The Parañaque City government will soon lower the exorbitant real property taxes which the previous administration increased by a whopping 300 percent.
Parañaque City Mayor Edwin Olivarez said he is holding talks with the City Council for the possible repeal of a controversial tax ordinance passed during the previous administration that raised real property taxes by at least 60 percent and up to 300 percent in some cases depending on the location of the taxable property.
The tax measure, Ordinance No. 11-11, was passed by the Sangguniang Panglunsod in October 2011 and prescribes a revised schedule of values for land, buildings and other improvements for the city.
The ordinance effectively raises the value of land which is the basis for the computation of the real property tax (RPT). Its implementation was set for January 1, 2012.
Before the ordinance could take effect, however, property owners, citizens, business and professional groups went to the courts to stop it, citing lack of due process as well as the arbitrary and exorbitant rates of increase.
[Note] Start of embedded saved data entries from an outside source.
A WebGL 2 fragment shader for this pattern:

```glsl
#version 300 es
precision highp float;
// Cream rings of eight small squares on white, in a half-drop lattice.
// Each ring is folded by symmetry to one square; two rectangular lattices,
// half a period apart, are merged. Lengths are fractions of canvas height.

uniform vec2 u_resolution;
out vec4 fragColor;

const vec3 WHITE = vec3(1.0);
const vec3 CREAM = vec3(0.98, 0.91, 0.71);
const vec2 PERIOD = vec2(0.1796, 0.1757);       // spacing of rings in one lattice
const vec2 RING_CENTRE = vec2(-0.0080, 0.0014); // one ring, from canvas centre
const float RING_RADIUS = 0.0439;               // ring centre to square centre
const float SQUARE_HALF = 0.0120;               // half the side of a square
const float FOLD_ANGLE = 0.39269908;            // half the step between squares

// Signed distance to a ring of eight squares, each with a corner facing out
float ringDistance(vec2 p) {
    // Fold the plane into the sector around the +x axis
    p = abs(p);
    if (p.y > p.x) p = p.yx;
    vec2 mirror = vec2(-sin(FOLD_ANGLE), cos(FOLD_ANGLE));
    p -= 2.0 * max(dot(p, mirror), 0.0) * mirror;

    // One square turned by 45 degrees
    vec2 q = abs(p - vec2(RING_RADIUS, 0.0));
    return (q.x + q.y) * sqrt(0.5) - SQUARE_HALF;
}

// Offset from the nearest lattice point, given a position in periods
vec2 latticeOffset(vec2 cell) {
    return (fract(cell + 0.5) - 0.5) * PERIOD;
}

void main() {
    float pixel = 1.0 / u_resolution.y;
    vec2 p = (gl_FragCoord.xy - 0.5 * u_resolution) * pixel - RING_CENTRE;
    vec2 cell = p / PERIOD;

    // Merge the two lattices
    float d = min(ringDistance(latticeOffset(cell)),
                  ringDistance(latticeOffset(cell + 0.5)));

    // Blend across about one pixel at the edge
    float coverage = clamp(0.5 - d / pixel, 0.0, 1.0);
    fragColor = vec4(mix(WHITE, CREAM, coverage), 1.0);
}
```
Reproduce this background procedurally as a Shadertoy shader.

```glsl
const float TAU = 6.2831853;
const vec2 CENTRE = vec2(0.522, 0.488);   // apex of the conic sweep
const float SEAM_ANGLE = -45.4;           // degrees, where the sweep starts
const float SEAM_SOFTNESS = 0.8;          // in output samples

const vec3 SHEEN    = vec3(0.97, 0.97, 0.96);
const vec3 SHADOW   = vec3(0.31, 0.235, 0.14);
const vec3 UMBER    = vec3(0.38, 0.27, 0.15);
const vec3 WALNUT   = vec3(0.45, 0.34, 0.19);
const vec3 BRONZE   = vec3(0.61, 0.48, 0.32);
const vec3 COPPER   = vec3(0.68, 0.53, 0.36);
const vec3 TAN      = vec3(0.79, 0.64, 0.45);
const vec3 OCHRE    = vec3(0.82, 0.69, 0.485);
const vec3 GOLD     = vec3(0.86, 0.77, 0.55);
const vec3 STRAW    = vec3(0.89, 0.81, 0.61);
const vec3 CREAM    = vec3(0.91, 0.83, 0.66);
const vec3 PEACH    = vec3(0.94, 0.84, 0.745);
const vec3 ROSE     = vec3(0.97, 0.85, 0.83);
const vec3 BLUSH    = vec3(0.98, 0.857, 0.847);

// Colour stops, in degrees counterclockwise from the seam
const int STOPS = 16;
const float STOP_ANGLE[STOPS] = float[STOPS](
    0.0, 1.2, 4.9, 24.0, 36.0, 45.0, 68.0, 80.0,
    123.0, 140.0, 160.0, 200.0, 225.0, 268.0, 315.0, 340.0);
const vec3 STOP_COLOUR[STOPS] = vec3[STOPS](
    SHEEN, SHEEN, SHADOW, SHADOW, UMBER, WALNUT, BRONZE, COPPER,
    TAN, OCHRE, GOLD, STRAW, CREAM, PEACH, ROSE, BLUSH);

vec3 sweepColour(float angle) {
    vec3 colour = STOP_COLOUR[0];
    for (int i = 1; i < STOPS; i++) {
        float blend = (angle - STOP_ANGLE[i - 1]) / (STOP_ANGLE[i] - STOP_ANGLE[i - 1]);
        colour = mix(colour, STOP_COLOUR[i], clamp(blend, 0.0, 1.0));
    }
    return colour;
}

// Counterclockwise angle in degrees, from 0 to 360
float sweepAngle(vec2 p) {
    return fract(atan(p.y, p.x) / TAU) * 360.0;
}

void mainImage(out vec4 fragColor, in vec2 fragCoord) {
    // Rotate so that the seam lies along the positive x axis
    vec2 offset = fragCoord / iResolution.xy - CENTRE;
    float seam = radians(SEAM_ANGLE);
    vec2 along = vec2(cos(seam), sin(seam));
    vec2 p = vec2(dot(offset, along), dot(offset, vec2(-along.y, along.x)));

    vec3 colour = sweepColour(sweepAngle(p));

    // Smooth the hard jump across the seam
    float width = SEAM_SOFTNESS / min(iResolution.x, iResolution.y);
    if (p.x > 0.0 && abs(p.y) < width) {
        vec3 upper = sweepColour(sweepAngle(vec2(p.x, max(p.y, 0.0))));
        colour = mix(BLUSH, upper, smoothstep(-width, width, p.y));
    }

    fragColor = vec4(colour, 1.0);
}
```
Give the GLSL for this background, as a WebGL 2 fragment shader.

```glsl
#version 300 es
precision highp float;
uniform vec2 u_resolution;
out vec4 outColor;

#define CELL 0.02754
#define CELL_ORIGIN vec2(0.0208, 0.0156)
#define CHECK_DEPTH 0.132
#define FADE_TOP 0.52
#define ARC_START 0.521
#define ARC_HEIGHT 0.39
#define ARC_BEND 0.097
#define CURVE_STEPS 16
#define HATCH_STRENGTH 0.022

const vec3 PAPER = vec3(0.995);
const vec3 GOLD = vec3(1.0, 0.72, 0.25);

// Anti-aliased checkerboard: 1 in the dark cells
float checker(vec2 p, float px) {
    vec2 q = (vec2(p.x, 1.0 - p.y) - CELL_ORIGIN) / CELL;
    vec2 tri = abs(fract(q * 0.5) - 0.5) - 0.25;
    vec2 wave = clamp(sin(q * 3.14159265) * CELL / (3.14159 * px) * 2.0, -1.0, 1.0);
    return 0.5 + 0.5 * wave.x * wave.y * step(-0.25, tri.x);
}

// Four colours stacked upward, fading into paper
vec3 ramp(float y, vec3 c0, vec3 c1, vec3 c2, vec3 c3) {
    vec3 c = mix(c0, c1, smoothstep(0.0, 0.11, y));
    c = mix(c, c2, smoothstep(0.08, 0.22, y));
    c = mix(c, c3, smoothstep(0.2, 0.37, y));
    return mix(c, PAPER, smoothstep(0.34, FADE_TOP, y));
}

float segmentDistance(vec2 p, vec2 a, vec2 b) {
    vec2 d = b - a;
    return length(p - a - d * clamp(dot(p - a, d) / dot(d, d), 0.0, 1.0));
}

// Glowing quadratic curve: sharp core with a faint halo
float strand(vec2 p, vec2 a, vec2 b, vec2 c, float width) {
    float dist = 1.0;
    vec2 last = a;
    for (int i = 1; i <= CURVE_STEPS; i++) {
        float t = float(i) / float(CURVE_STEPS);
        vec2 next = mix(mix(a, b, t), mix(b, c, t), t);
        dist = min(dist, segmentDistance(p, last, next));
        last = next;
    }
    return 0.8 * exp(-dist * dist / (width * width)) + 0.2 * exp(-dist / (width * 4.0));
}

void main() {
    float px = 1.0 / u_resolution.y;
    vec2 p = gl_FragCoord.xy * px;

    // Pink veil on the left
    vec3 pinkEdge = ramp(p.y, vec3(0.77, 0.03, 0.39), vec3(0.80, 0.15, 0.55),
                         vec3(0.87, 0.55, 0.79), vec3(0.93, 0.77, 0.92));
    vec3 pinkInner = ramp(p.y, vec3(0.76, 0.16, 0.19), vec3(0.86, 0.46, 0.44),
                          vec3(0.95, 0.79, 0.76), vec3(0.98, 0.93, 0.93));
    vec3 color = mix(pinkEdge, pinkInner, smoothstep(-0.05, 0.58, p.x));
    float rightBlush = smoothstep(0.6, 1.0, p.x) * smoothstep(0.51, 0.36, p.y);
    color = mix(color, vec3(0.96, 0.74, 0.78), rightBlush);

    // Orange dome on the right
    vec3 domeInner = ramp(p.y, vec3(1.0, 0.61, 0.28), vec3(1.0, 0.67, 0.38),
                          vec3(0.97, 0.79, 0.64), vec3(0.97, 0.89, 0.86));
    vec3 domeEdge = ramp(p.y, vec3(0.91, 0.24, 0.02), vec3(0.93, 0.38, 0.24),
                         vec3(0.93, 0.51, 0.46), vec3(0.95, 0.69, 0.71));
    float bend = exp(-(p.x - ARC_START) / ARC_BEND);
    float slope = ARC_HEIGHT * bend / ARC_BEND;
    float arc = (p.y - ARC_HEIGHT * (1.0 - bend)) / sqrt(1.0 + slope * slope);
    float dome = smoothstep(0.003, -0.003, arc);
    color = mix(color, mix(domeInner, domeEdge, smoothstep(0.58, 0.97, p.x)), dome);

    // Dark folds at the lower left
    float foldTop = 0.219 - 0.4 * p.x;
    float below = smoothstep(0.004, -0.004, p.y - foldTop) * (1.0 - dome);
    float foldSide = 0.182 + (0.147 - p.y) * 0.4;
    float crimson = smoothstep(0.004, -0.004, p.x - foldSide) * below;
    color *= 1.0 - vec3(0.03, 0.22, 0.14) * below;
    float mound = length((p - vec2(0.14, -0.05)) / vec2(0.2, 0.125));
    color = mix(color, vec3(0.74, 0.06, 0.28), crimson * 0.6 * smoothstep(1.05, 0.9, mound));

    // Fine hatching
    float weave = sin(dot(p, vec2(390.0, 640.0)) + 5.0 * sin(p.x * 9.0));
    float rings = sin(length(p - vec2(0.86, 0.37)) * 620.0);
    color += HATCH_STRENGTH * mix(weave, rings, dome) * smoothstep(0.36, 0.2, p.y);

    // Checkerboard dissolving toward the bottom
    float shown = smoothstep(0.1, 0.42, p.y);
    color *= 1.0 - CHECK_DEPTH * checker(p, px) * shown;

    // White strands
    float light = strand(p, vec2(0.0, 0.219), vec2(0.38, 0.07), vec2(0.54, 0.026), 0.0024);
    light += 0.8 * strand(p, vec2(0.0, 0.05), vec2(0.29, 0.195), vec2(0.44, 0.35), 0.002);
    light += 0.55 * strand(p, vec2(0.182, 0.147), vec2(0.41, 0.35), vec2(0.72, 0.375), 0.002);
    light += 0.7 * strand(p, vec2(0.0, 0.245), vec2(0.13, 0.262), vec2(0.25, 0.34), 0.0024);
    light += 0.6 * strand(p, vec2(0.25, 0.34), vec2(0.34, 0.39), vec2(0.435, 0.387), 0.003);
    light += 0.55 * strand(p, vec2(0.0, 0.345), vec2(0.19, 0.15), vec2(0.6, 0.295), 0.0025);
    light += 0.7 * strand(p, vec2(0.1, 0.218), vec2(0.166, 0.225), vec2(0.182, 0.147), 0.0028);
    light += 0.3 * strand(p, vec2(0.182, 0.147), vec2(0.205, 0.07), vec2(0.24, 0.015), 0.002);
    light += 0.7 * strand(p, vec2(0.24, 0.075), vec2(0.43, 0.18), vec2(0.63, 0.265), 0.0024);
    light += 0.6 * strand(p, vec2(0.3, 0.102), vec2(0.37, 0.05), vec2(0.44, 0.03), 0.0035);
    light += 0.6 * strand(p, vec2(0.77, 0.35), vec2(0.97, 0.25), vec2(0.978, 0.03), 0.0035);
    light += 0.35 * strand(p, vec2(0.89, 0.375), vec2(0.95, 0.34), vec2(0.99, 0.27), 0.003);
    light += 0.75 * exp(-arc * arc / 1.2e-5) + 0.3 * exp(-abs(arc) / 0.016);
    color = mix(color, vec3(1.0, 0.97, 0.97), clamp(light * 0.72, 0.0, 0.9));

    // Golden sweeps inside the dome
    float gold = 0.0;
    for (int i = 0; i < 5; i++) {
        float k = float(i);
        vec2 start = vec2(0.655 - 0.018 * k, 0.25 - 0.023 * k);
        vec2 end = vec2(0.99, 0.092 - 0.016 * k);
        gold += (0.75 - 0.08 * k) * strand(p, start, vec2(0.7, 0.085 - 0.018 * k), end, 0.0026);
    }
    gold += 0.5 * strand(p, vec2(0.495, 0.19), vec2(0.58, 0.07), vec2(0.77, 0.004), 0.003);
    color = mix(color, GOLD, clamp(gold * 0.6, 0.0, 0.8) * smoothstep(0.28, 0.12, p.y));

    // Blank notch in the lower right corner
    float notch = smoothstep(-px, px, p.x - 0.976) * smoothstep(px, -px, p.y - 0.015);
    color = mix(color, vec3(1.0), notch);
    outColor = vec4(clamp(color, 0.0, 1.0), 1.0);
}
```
The legal challenge resulted in the issuance of a Temporary Restraining Order (TRO) by the Supreme Court.
Olivarez expressed confidence that the City Council will support his efforts to have the suspended ordinance rescinded or annulled.
If the measure is repealed, land values will remain in the 1997 level while those for buildings and other improvement will stay in the 1992 level, easing the tax burden and provide economic relief to property owners.
Olivarez likewise assured residents and businessmen that no new taxes will be imposed under his term.
He said instead of imposing new taxes, the city will fully implement all existing tax ordinances.
“We are confident that we can hit, even exceed, our revenue targets without increasing taxes. Actually, we need only to improve our collection efficiency and that is what we are going to do,” he said.
At the same time, the mayor called on all businesses and taxpayers in the city to pay their correct taxes to help the city government raise revenues needed for the effective and efficient delivery of basic social and economic services to the people.
“After all, the citizens will support our effort knowing it will redound to their benefit and the development of the city,” Olivarez added.